● **Goal of the exercise**
Keep only the lines that hold the string "with", filtering out the rest of the entries below.

Segment Start: Information given

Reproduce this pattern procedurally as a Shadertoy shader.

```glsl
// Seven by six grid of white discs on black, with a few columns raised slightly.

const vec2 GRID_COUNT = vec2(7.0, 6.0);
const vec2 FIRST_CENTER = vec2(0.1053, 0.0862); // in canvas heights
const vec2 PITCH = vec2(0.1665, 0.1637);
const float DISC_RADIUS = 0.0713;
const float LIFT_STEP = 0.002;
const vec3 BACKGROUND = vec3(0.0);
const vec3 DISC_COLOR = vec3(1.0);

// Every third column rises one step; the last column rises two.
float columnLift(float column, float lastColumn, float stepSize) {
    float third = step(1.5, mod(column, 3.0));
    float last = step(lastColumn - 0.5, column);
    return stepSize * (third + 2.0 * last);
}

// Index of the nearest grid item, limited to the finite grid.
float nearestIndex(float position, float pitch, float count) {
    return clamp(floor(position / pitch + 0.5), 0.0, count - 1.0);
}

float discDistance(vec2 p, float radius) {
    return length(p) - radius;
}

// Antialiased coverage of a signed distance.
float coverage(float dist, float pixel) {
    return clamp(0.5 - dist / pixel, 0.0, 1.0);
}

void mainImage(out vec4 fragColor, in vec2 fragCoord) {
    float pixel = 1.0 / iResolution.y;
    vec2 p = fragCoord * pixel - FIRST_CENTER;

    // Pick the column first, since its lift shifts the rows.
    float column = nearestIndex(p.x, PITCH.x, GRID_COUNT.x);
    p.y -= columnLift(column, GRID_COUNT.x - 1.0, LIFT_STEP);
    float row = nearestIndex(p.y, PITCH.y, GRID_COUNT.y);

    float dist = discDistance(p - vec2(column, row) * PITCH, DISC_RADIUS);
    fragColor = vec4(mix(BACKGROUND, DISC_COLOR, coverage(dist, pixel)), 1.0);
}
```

Segment End: Information given
Segment Start: Information given

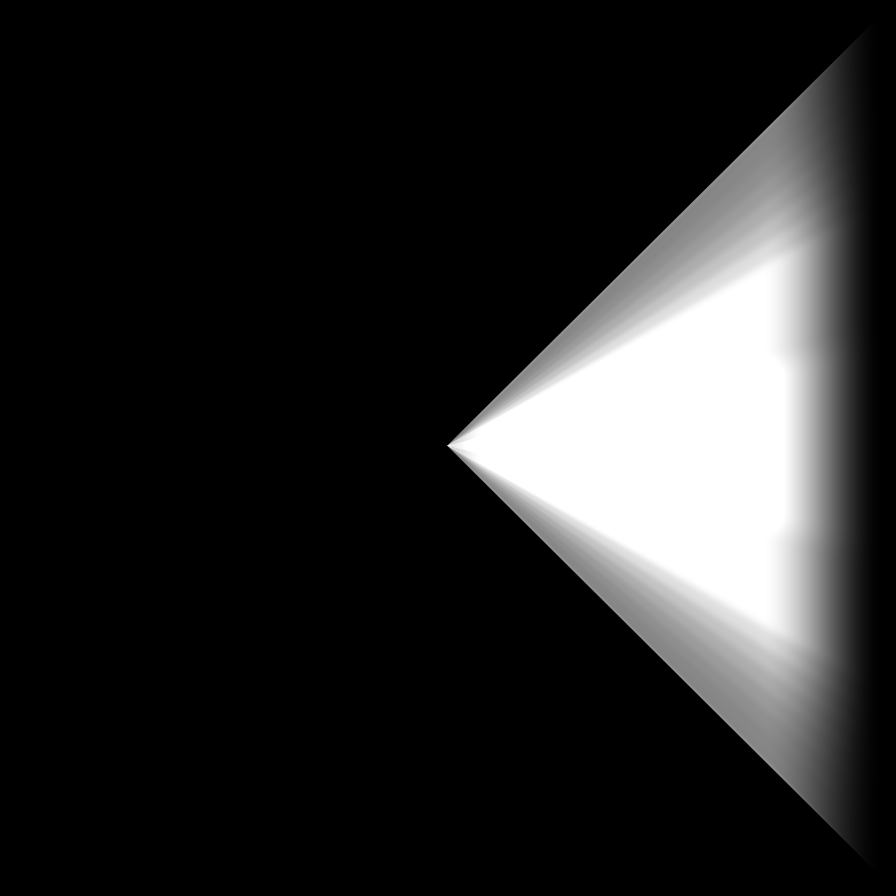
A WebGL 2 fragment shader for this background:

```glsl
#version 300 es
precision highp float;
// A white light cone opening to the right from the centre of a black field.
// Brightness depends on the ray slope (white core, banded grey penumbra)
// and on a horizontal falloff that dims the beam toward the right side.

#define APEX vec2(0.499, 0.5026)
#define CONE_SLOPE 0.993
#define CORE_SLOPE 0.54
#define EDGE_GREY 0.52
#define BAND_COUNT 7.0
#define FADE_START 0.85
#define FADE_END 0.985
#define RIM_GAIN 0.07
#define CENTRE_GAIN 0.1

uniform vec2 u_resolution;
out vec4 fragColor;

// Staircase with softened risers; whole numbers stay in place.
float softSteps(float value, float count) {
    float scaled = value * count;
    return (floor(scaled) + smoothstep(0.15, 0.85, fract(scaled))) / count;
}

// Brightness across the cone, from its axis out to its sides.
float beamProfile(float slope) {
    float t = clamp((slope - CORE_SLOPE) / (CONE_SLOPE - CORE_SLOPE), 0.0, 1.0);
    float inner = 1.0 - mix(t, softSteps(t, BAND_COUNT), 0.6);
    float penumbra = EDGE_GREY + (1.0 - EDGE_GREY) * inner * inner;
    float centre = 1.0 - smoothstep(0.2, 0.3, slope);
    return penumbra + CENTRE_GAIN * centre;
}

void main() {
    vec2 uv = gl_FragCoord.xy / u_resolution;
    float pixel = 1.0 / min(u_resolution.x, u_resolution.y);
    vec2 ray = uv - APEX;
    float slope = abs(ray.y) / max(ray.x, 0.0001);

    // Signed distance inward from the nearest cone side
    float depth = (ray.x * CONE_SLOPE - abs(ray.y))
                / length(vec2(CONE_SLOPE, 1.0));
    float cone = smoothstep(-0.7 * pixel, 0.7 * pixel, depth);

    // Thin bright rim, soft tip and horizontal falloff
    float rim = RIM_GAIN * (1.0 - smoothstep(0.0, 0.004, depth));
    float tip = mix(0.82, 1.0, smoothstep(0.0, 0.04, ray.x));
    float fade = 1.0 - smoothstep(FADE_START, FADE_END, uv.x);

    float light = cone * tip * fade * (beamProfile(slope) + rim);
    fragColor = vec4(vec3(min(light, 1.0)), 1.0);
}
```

Segment End: Information given

● **Written answer**
// Seven by six grid of white discs on black, with a few columns raised slightly.
// Staircase with softened risers; whole numbers stay in place.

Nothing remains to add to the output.